Survival statistics for nasopharyngeal cancer are very general estimates and must be interpreted very carefully. Because these statistics are based on the experience of groups of people, they cannot be used to predict a particular person’s chances of survival.
There are many different ways to measure and report cancer survival statistics. Your doctor can explain the statistics for nasopharyngeal cancer and what they mean to you.
Net survival represents the probability of surviving cancer in the absence of other causes of death. It is used to give an estimate of the percentage of people who will survive their cancer.
In Canada, the 5-year net survival for nasopharyngeal cancer is 68%. This means that about 68% of people diagnosed with nasopharyngeal cancer will survive at least 5 years.
Survival by stage
Survival varies with each stage of nasopharyngeal cancer.
Nasopharyngeal cancer is often aggressive, so it may grow and spread quickly.
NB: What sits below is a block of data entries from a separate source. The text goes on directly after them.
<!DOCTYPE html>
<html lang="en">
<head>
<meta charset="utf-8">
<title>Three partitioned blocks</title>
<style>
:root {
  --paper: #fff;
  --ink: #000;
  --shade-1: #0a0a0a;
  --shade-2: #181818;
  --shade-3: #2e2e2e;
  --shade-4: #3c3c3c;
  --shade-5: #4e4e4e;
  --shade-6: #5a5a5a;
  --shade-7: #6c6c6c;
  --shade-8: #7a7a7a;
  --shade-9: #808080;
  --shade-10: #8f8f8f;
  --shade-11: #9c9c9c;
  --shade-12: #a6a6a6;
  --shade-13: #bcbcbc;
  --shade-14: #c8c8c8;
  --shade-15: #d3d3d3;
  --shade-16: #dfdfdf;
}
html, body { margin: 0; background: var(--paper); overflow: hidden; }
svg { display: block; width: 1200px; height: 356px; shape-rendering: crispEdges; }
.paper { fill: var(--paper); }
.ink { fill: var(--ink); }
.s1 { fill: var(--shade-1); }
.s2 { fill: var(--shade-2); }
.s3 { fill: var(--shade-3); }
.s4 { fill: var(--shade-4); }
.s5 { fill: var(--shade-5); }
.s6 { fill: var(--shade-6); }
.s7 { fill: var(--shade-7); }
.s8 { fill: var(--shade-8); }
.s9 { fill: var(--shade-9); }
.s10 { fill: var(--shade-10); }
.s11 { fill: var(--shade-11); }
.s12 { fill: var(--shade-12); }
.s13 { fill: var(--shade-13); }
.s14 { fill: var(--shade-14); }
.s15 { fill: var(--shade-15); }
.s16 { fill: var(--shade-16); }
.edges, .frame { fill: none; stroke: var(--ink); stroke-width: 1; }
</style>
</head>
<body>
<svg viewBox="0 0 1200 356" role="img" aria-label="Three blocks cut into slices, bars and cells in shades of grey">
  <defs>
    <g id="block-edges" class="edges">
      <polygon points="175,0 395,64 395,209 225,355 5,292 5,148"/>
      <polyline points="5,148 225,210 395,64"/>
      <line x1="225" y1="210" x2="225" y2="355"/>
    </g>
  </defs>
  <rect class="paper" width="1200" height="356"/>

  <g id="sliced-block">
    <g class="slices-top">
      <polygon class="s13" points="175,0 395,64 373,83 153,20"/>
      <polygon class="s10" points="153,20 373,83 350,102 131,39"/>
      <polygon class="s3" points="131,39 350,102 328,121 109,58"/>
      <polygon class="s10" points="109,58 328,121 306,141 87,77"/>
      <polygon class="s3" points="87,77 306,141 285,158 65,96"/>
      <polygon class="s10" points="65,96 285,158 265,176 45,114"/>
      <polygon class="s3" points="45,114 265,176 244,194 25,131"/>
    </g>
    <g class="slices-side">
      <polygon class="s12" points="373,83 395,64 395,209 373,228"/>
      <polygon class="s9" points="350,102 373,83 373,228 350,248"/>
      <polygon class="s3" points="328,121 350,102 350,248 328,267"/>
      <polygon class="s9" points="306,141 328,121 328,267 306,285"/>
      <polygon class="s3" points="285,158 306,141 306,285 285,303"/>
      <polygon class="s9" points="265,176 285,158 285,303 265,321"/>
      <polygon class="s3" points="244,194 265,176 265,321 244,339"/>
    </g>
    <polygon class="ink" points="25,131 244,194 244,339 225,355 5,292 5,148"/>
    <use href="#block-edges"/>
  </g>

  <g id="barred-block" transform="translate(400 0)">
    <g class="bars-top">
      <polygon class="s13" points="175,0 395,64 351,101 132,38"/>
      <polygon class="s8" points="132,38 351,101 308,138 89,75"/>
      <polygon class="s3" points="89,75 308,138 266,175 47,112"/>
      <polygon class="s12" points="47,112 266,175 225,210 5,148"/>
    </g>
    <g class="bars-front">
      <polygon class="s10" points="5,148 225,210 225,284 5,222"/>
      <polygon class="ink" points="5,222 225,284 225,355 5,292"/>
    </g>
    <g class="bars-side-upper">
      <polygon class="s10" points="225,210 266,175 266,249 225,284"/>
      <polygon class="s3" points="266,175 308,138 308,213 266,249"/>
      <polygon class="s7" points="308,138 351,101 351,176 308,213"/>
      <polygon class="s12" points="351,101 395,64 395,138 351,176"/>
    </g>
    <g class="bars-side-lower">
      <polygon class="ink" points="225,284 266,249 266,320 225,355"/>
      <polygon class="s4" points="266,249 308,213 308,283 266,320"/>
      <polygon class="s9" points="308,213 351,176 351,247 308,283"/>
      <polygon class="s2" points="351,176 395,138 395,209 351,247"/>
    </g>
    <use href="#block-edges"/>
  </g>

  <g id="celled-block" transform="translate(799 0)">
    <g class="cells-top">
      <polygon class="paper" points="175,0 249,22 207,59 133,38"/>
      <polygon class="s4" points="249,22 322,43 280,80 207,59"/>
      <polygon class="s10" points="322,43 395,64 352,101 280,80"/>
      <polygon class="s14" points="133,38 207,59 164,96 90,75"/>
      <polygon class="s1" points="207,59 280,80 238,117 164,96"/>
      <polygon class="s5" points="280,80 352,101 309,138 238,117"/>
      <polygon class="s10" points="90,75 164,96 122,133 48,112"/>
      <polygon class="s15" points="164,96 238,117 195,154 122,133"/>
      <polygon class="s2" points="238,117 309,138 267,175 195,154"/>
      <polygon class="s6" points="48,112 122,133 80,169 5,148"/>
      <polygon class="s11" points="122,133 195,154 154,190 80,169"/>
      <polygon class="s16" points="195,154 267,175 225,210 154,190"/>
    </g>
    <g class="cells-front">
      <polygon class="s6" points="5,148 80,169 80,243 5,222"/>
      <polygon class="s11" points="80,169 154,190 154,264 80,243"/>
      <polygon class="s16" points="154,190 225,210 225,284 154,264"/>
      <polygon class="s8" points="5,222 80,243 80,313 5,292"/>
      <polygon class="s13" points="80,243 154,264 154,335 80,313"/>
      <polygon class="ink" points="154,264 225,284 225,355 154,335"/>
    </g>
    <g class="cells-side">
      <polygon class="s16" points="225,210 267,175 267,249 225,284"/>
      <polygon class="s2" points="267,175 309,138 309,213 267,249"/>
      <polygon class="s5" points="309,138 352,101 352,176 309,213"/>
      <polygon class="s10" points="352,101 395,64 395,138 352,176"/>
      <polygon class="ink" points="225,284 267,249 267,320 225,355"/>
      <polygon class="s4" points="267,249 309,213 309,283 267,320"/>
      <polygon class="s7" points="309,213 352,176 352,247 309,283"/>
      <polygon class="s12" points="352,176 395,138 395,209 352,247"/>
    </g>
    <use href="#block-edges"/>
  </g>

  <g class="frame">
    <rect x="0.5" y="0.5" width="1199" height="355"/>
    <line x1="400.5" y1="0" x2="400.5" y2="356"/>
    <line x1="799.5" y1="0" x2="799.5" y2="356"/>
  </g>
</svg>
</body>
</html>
Generally, the earlier nasopharyngeal cancer is diagnosed and treated, the better the outcome. But often nasopharyngeal cancer is not found until it is at an advanced stage, which can make it harder to treat.
Survival by stage of nasopharyngeal cancer is reported as 5-year relative survival. Relative survival looks at how likely people with cancer are to survive after their diagnosis compared to people in the general population who do not have cancer, but who share similar characteristics (such as age and sex).
There are no specific Canadian statistics available for the different stages of nasopharyngeal cancer. The following information comes from a variety of sources. It may include statistics from other countries that are likely to have similar outcomes as in Canada.
|Stage||5-year relative survival|
Questions about survival
Talk to your doctor about your prognosis. A prognosis depends on many factors, including:
- your health history
- the type of cancer
- the stage
- certain characteristics of the cancer
- the treatments chosen
- how the cancer responds to treatment
Only a doctor familiar with these factors can put all of this information together with survival statistics to arrive at a prognosis.